History of health and safety within the industry
Health and safety, or HSE (Health, Safety and Environment as it is now referred to) is very different today from 50 years ago. The idea of workplace HSE has advanced tenfold and continues to improve, resulting in the gradual decrease of injury incidents. Recent changes include the introduction of stricter legislation and sentencing guidelines. However, health and safety was not always a priority. What we see as the standard way of working today was not the case just a few decades ago.
Today, company cultures have evolved entirely. A specialised occupational health and safety system combined with a strong company (safety) culture are must-have elements of any organisation in order to improve the safety performance. Relating health issues to occupations and their environments goes back further than you might think. In fact, the first known instance of correlation between health and work was in the 4th century BC when Hippocrates noted lead toxicity in workers of the mining industry. Since then, there has been a long list of professionals, physicians and researchers examining work environments and the impact they have on a human’s health and well-being.
Due to rising number of incidents in the 1970s, the idea of occupational health and safety began gaining momentum. Governments around the world implemented an appropriate legislative framework to set and enforce standards that would improve the safety conditions of the workplace. Unfortunately, as is often the case, a few major catastrophes accelerated this process. First, the Seveso disaster of 1976, in which an explosion at a chemical plant in Meda, north of Milan, released a chemical cloud containing the highly toxic dioxin. Thousands of animals died and many local residents experienced health problems for decades. In 1984, more than half a million people in Bhopal, India, were exposed to toxic gas from a chemical processing plant with poorly-maintained pipes. Within a month, 80,000 people had died. And in 1988, the Piper Alpha platform in the North Sea, 190 km north-east of Aberdeen, Scotland, exploded and sank killing 165 crew on board.
The International Safety Management (ISM) code
Relevant for the dredging industry was the introduction in 1998 of the International Safety Management (ISM) code by the International Maritime Organization (IMO). The purpose of the ISM code is to provide an international standard for the safe management and operation of ships and for pollution prevention. It was born out of a series of serious shipping accidents in the 1980s. The worst of which was the roll-on/roll-off ferry Herald of Free Enterprise that capsized moments after leaving the Belgian port of Zeebrugge on the night of 6 March 1987, killing 193 of its 539 passengers and crew. The cause of this and other accidents was a combination of human error on board and management failings on shore.
Following these catastrophes, the world began focusing on environmental health and safety more than ever before. The chemical and the oil and gas industry led the charge, establishing a set of fundamentals to help ensure product and asset safety, environmental protection and occupational health.
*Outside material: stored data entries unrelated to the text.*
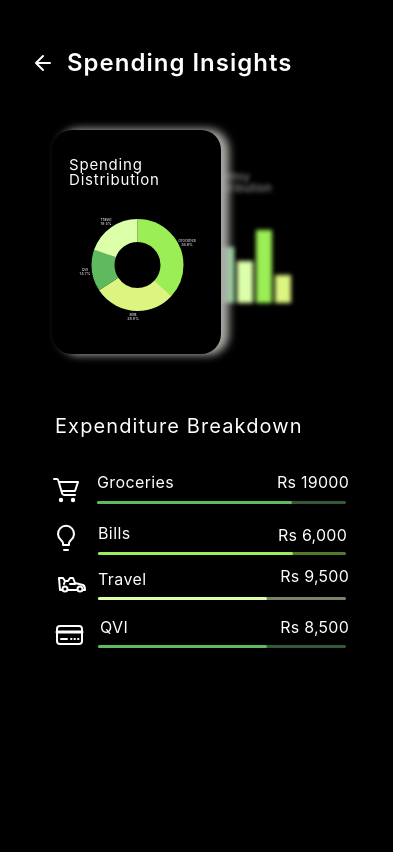
<!DOCTYPE html>
<html lang="en">
<head>
<meta charset="utf-8">
<meta name="viewport" content="width=393">
<title>Spending Insights</title>
<style>
:root {
  --bg: #000;
  --text: #fff;
  --lime: #9bee55;
  --green: #5fba5f;
  --pale: #dcffaa;
  --yellow: #dcf480;
  --mint: #98dca0;
  --glow: #a9a9a5;
}
* { box-sizing: border-box; margin: 0; padding: 0; }
html, body { width: 393px; height: 852px; overflow: hidden; background: var(--bg); }
body { color: var(--text); font-family: Inter, "Open Sans", sans-serif; }
svg { display: block; overflow: visible; }
.screen { width: 393px; height: 852px; padding-top: 48px; overflow: hidden; }

.header { display: flex; align-items: center; gap: 16px; height: 30px; padding-left: 35px; }
.header a { color: inherit; }
.header h1 { font-size: 24px; font-weight: 600; line-height: 30px; letter-spacing: 1px; white-space: nowrap; }

.carousel { position: relative; height: 224px; margin-top: 52px; }
.card-title { font-weight: 400; }
.card-front {
  position: absolute; left: 52px; top: 0; width: 169px; height: 224px;
  padding: 27px 17px; border-radius: 20px; background: var(--bg);
  box-shadow: 7px 0 9px 1px var(--glow);
}
.card-front .card-title { font-size: 15px; line-height: 15px; letter-spacing: .8px; }
.donut { position: absolute; left: 0; top: 0; }
.donut text { font-size: 3.8px; fill: var(--text); text-anchor: middle; }
.card-back { position: absolute; left: 190px; top: 42px; width: 110px; height: 132px; filter: blur(2px); }
.card-back .card-title { width: 82px; font-size: 11px; line-height: 11px; letter-spacing: .4px; text-align: right; color: #aaa; }
.card-back .card-title span { display: block; padding-right: 22px; }
.bars { position: absolute; left: 28px; bottom: 1px; display: flex; align-items: flex-end; gap: 3px; }
.bars i { width: 16px; height: var(--h); background: var(--c); }

.section-title { margin: 57px 0 31px 55px; font-size: 20px; font-weight: 400; line-height: 30px; letter-spacing: 1.1px; white-space: nowrap; }

.breakdown { list-style: none; padding-left: 53px; }
.item { display: grid; grid-template-columns: 44px 249px; height: 32px; margin-bottom: var(--gap, 0); }
.icon { fill: none; stroke: var(--text); stroke-width: 2; stroke-linecap: round; stroke-linejoin: round; }
.detail { display: flex; flex-direction: column; justify-content: space-between; }
.line { display: flex; justify-content: space-between; margin-right: var(--out, -3px); font-size: 16px; line-height: 20px; white-space: nowrap; }
.name { position: relative; left: var(--nx, 0); top: var(--ny, 0); letter-spacing: .4px; }
.amount { position: relative; top: var(--ay, 0); letter-spacing: .25px; }
.track { height: 3px; margin-left: var(--start, 1px); border-radius: 2px; background: var(--rest); }
.track i { display: block; width: var(--part); height: 3px; border-radius: 2px; background: var(--c); }
.groceries { --gap: 19px; --c: var(--green); --rest: #34593a; --part: 78.5%; --start: 0; }
.bills { --gap: 13px; --c: var(--lime); --rest: #507a2c; --part: 78.5%; --nx: 1px; --ay: 2px; --out: -1px; }
.travel { --gap: 16px; --c: var(--pale); --rest: #788368; --part: 68%; --nx: 1px; --ny: 1px; --ay: -2px; }
.transfer { --c: var(--green); --rest: #34593a; --part: 68%; --nx: 3px; --ny: 1px; --ay: 1px; }
</style>
</head>
<body>
<main class="screen">
  <header class="header">
    <a href="#" aria-label="Back">
      <svg width="16" height="16" fill="none" stroke="currentColor" stroke-width="2" stroke-linecap="round" stroke-linejoin="round"><path d="M15 8H1M8 1L1 8L8 15"/></svg>
    </a>
    <h1>Spending Insights</h1>
  </header>

  <section class="carousel">
    <article class="card-back">
      <h3 class="card-title"><span>Monthly</span>Distribution</h3>
      <div class="bars">
        <i style="--h:56px;--c:var(--mint)"></i>
        <i style="--h:42px;--c:var(--pale)"></i>
        <i style="--h:73px;--c:var(--lime)"></i>
        <i style="--h:28px;--c:var(--yellow)"></i>
      </div>
    </article>
    <article class="card-front">
      <h3 class="card-title">Spending<br>Distribution</h3>
      <svg class="donut" width="169" height="224" role="img" aria-label="Donut chart of spending by category">
        <g transform="rotate(-90 85.5 135)" fill="none" stroke-width="23">
          <circle cx="85.5" cy="135" r="34.5" pathLength="100" stroke="var(--lime)" stroke-dasharray="36.9 63.1"/>
          <circle cx="85.5" cy="135" r="34.5" pathLength="100" stroke="var(--yellow)" stroke-dasharray="28.9 71.1" stroke-dashoffset="-36.8"/>
          <circle cx="85.5" cy="135" r="34.5" pathLength="100" stroke="var(--green)" stroke-dasharray="14.8 85.2" stroke-dashoffset="-65.7"/>
          <circle cx="85.5" cy="135" r="34.5" pathLength="100" stroke="var(--pale)" stroke-dasharray="19.6 80.4" stroke-dashoffset="-80.4"/>
        </g>
        <text x="54" y="91">Travel</text><text x="54" y="95">19.5%</text>
        <text x="135" y="112">Groceries</text><text x="135" y="116">36.8%</text>
        <text x="33" y="141">QVI</text><text x="33" y="145">14.7%</text>
        <text x="81" y="186">Bills</text><text x="81" y="190">28.9%</text>
      </svg>
    </article>
  </section>

  <h2 class="section-title">Expenditure Breakdown</h2>

  <ul class="breakdown">
    <li class="item groceries">
      <svg class="icon" width="36" height="32" aria-hidden="true">
        <path d="M1 7H4Q5 7 5.5 9L9 21Q9.500 23 11 23H22M6 10H25L22 19H8.500"/>
        <g fill="var(--text)" stroke="none"><circle cx="8" cy="28" r="2.200"/><circle cx="20" cy="28" r="2.200"/></g>
      </svg>
      <div class="detail">
        <p class="line"><span class="name">Groceries</span><span class="amount">Rs 19000</span></p>
        <div class="track"><i></i></div>
      </div>
    </li>
    <li class="item bills">
      <svg class="icon" width="36" height="32" aria-hidden="true">
        <path d="M10 22V20Q10 19 8 17A8 8 0 1 1 18 17Q16 19 16 20V22ZM11 27H15"/>
      </svg>
      <div class="detail">
        <p class="line"><span class="name">Bills</span><span class="amount">Rs 6,000</span></p>
        <div class="track"><i></i></div>
      </div>
    </li>
    <li class="item travel">
      <svg class="icon" width="36" height="32" aria-hidden="true">
        <path d="M9 22H7L6 10H10L12 13H15L17 10H20L22 15L30 17Q32 18 32 22H30M15 22H24M12 13L11 16M17 16H22"/>
        <circle cx="12" cy="21" r="2.500"/><circle cx="27" cy="21" r="2.500"/>
      </svg>
      <div class="detail">
        <p class="line"><span class="name">Travel</span><span class="amount">Rs 9,500</span></p>
        <div class="track"><i></i></div>
      </div>
    </li>
    <li class="item transfer">
      <svg class="icon" width="36" height="32" aria-hidden="true">
        <rect x="4" y="10" width="25" height="18" rx="3"/>
        <path d="M4 16H29" stroke-width="3"/>
        <path d="M8 23H14M18 23H18.500M21.500 23H22M25 23H25.500"/>
      </svg>
      <div class="detail">
        <p class="line"><span class="name">QVI</span><span class="amount">Rs 8,500</span></p>
        <div class="track"><i></i></div>
      </div>
    </li>
  </ul>
</main>
</body>
</html>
As a result, the occupational health and safety performance in the dredging industry at the end of the 1990s was mainly driven by legislation and certain clients.
Fast forward to 2022 and the dredging industry has achieved significant progress concerning its occupational health and safety performance after having adopted the right mindset over the last decades. The changes are a result of a long journey, with the necessary “learning” hiccups along the way. As well as the key moments and changes within the industry, there has been one continuous factor over the past 50 years – the motivation and willingness to improve.
Health and safety performance
There are three main shifts that improved occupational health and safety performance over the past decades:
- Improvement of technology and standards.
- Implementation of management systems.
- Change in culture.
The theoretical scheme in Figure 1 shows how these three shifts influenced the reduction of the incident rate over time. However, it is important to note that today the three topics cannot be separated and continuous effort given to all three is necessary in order to improve even further. This is especially the case when, for example, new activities are implemented and new equipment is used such as in the renewable energy market.